REQUIRED WORK:
Repeat the data below exactly, with every entry included.
★ ★ ★
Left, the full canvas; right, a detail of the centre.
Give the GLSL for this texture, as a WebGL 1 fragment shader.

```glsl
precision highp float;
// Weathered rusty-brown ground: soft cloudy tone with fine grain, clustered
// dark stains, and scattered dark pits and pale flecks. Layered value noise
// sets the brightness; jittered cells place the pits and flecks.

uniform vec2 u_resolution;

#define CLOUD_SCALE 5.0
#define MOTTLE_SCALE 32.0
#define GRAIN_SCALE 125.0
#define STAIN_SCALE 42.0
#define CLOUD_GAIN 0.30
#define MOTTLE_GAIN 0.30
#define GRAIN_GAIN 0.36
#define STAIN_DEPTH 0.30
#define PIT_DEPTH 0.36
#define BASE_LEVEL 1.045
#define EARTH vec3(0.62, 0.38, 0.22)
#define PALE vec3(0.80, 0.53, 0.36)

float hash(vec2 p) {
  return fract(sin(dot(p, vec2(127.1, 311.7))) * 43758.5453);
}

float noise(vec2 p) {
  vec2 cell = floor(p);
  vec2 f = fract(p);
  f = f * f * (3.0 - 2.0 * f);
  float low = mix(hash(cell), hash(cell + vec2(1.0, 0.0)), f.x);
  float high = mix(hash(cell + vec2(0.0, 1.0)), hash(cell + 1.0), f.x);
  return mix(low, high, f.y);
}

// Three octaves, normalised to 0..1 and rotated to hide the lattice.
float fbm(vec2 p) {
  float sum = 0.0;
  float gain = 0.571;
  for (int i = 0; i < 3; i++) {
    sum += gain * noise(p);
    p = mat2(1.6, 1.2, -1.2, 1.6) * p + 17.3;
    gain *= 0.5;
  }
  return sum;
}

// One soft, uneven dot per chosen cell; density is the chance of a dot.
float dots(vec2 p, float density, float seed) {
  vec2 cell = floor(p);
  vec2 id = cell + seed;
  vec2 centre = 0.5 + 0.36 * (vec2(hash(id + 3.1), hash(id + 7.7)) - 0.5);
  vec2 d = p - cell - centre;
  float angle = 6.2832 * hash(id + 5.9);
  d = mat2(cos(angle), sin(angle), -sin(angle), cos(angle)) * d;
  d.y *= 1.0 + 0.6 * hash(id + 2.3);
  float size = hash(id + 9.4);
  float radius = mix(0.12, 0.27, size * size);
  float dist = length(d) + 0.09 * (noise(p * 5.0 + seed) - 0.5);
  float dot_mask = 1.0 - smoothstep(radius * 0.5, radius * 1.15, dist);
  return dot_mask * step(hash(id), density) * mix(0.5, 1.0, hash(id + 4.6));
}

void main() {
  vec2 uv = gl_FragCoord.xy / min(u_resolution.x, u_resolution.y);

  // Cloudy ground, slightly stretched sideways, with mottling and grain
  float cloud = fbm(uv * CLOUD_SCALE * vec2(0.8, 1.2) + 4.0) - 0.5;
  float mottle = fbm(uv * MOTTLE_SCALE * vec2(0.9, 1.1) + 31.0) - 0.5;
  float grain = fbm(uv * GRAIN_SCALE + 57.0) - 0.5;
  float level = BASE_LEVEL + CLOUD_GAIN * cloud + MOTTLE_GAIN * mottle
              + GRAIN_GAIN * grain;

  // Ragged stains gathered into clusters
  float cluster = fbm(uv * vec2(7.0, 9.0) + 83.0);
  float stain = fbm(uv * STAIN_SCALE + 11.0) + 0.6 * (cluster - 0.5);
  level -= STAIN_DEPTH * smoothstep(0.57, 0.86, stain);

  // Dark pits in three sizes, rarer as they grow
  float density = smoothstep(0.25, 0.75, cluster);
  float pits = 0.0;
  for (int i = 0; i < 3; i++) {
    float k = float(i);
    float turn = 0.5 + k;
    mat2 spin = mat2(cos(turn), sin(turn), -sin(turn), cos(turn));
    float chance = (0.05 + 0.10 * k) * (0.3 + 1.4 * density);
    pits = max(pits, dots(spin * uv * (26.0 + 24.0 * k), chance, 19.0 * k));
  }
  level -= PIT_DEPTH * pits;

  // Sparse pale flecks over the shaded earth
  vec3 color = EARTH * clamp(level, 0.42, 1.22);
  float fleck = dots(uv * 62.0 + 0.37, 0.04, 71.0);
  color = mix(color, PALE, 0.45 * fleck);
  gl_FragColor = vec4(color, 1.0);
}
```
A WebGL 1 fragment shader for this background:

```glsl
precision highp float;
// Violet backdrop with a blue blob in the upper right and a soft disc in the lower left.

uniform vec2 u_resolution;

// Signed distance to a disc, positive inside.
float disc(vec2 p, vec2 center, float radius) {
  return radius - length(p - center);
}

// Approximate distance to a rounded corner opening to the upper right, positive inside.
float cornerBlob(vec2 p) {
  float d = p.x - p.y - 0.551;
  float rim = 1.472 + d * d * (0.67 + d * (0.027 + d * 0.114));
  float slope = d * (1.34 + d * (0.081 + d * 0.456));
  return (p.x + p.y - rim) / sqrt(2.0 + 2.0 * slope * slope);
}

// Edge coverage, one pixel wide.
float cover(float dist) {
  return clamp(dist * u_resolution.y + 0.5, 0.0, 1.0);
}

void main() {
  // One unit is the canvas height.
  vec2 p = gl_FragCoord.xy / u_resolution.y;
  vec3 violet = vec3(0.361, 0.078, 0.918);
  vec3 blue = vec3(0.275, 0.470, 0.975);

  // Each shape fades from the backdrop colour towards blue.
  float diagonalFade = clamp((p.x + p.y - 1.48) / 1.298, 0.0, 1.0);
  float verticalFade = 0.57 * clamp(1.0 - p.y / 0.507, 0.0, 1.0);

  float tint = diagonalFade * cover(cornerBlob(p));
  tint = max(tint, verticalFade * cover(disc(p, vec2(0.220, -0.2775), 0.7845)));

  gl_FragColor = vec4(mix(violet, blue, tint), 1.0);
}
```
★ ★ ★
YOUR RESPONSE:
Left, the full canvas; right, a detail of the centre.
Give the GLSL for this texture, as a WebGL 1 fragment shader.

```glsl
precision highp float;
// Weathered rusty-brown ground: soft cloudy tone with fine grain, clustered
// dark stains, and scattered dark pits and pale flecks. Layered value noise
// sets the brightness; jittered cells place the pits and flecks.

uniform vec2 u_resolution;

#define CLOUD_SCALE 5.0
#define MOTTLE_SCALE 32.0
#define GRAIN_SCALE 125.0
#define STAIN_SCALE 42.0
#define CLOUD_GAIN 0.30
#define MOTTLE_GAIN 0.30
#define GRAIN_GAIN 0.36
#define STAIN_DEPTH 0.30
#define PIT_DEPTH 0.36
#define BASE_LEVEL 1.045
#define EARTH vec3(0.62, 0.38, 0.22)
#define PALE vec3(0.80, 0.53, 0.36)

float hash(vec2 p) {
  return fract(sin(dot(p, vec2(127.1, 311.7))) * 43758.5453);
}

float noise(vec2 p) {
  vec2 cell = floor(p);
  vec2 f = fract(p);
  f = f * f * (3.0 - 2.0 * f);
  float low = mix(hash(cell), hash(cell + vec2(1.0, 0.0)), f.x);
  float high = mix(hash(cell + vec2(0.0, 1.0)), hash(cell + 1.0), f.x);
  return mix(low, high, f.y);
}

// Three octaves, normalised to 0..1 and rotated to hide the lattice.
float fbm(vec2 p) {
  float sum = 0.0;
  float gain = 0.571;
  for (int i = 0; i < 3; i++) {
    sum += gain * noise(p);
    p = mat2(1.6, 1.2, -1.2, 1.6) * p + 17.3;
    gain *= 0.5;
  }
  return sum;
}

// One soft, uneven dot per chosen cell; density is the chance of a dot.
float dots(vec2 p, float density, float seed) {
  vec2 cell = floor(p);
  vec2 id = cell + seed;
  vec2 centre = 0.5 + 0.36 * (vec2(hash(id + 3.1), hash(id + 7.7)) - 0.5);
  vec2 d = p - cell - centre;
  float angle = 6.2832 * hash(id + 5.9);
  d = mat2(cos(angle), sin(angle), -sin(angle), cos(angle)) * d;
  d.y *= 1.0 + 0.6 * hash(id + 2.3);
  float size = hash(id + 9.4);
  float radius = mix(0.12, 0.27, size * size);
  float dist = length(d) + 0.09 * (noise(p * 5.0 + seed) - 0.5);
  float dot_mask = 1.0 - smoothstep(radius * 0.5, radius * 1.15, dist);
  return dot_mask * step(hash(id), density) * mix(0.5, 1.0, hash(id + 4.6));
}

void main() {
  vec2 uv = gl_FragCoord.xy / min(u_resolution.x, u_resolution.y);

  // Cloudy ground, slightly stretched sideways, with mottling and grain
  float cloud = fbm(uv * CLOUD_SCALE * vec2(0.8, 1.2) + 4.0) - 0.5;
  float mottle = fbm(uv * MOTTLE_SCALE * vec2(0.9, 1.1) + 31.0) - 0.5;
  float grain = fbm(uv * GRAIN_SCALE + 57.0) - 0.5;
  float level = BASE_LEVEL + CLOUD_GAIN * cloud + MOTTLE_GAIN * mottle
              + GRAIN_GAIN * grain;

  // Ragged stains gathered into clusters
  float cluster = fbm(uv * vec2(7.0, 9.0) + 83.0);
  float stain = fbm(uv * STAIN_SCALE + 11.0) + 0.6 * (cluster - 0.5);
  level -= STAIN_DEPTH * smoothstep(0.57, 0.86, stain);

  // Dark pits in three sizes, rarer as they grow
  float density = smoothstep(0.25, 0.75, cluster);
  float pits = 0.0;
  for (int i = 0; i < 3; i++) {
    float k = float(i);
    float turn = 0.5 + k;
    mat2 spin = mat2(cos(turn), sin(turn), -sin(turn), cos(turn));
    float chance = (0.05 + 0.10 * k) * (0.3 + 1.4 * density);
    pits = max(pits, dots(spin * uv * (26.0 + 24.0 * k), chance, 19.0 * k));
  }
  level -= PIT_DEPTH * pits;

  // Sparse pale flecks over the shaded earth
  vec3 color = EARTH * clamp(level, 0.42, 1.22);
  float fleck = dots(uv * 62.0 + 0.37, 0.04, 71.0);
  color = mix(color, PALE, 0.45 * fleck);
  gl_FragColor = vec4(color, 1.0);
}
```
A WebGL 1 fragment shader for this background:

```glsl
precision highp float;
// Violet backdrop with a blue blob in the upper right and a soft disc in the lower left.

uniform vec2 u_resolution;

// Signed distance to a disc, positive inside.
float disc(vec2 p, vec2 center, float radius) {
  return radius - length(p - center);
}

// Approximate distance to a rounded corner opening to the upper right, positive inside.
float cornerBlob(vec2 p) {
  float d = p.x - p.y - 0.551;
  float rim = 1.472 + d * d * (0.67 + d * (0.027 + d * 0.114));
  float slope = d * (1.34 + d * (0.081 + d * 0.456));
  return (p.x + p.y - rim) / sqrt(2.0 + 2.0 * slope * slope);
}

// Edge coverage, one pixel wide.
float cover(float dist) {
  return clamp(dist * u_resolution.y + 0.5, 0.0, 1.0);
}

void main() {
  // One unit is the canvas height.
  vec2 p = gl_FragCoord.xy / u_resolution.y;
  vec3 violet = vec3(0.361, 0.078, 0.918);
  vec3 blue = vec3(0.275, 0.470, 0.975);

  // Each shape fades from the backdrop colour towards blue.
  float diagonalFade = clamp((p.x + p.y - 1.48) / 1.298, 0.0, 1.0);
  float verticalFade = 0.57 * clamp(1.0 - p.y / 0.507, 0.0, 1.0);

  float tint = diagonalFade * cover(cornerBlob(p));
  tint = max(tint, verticalFade * cover(disc(p, vec2(0.220, -0.2775), 0.7845)));

  gl_FragColor = vec4(mix(violet, blue, tint), 1.0);
}
```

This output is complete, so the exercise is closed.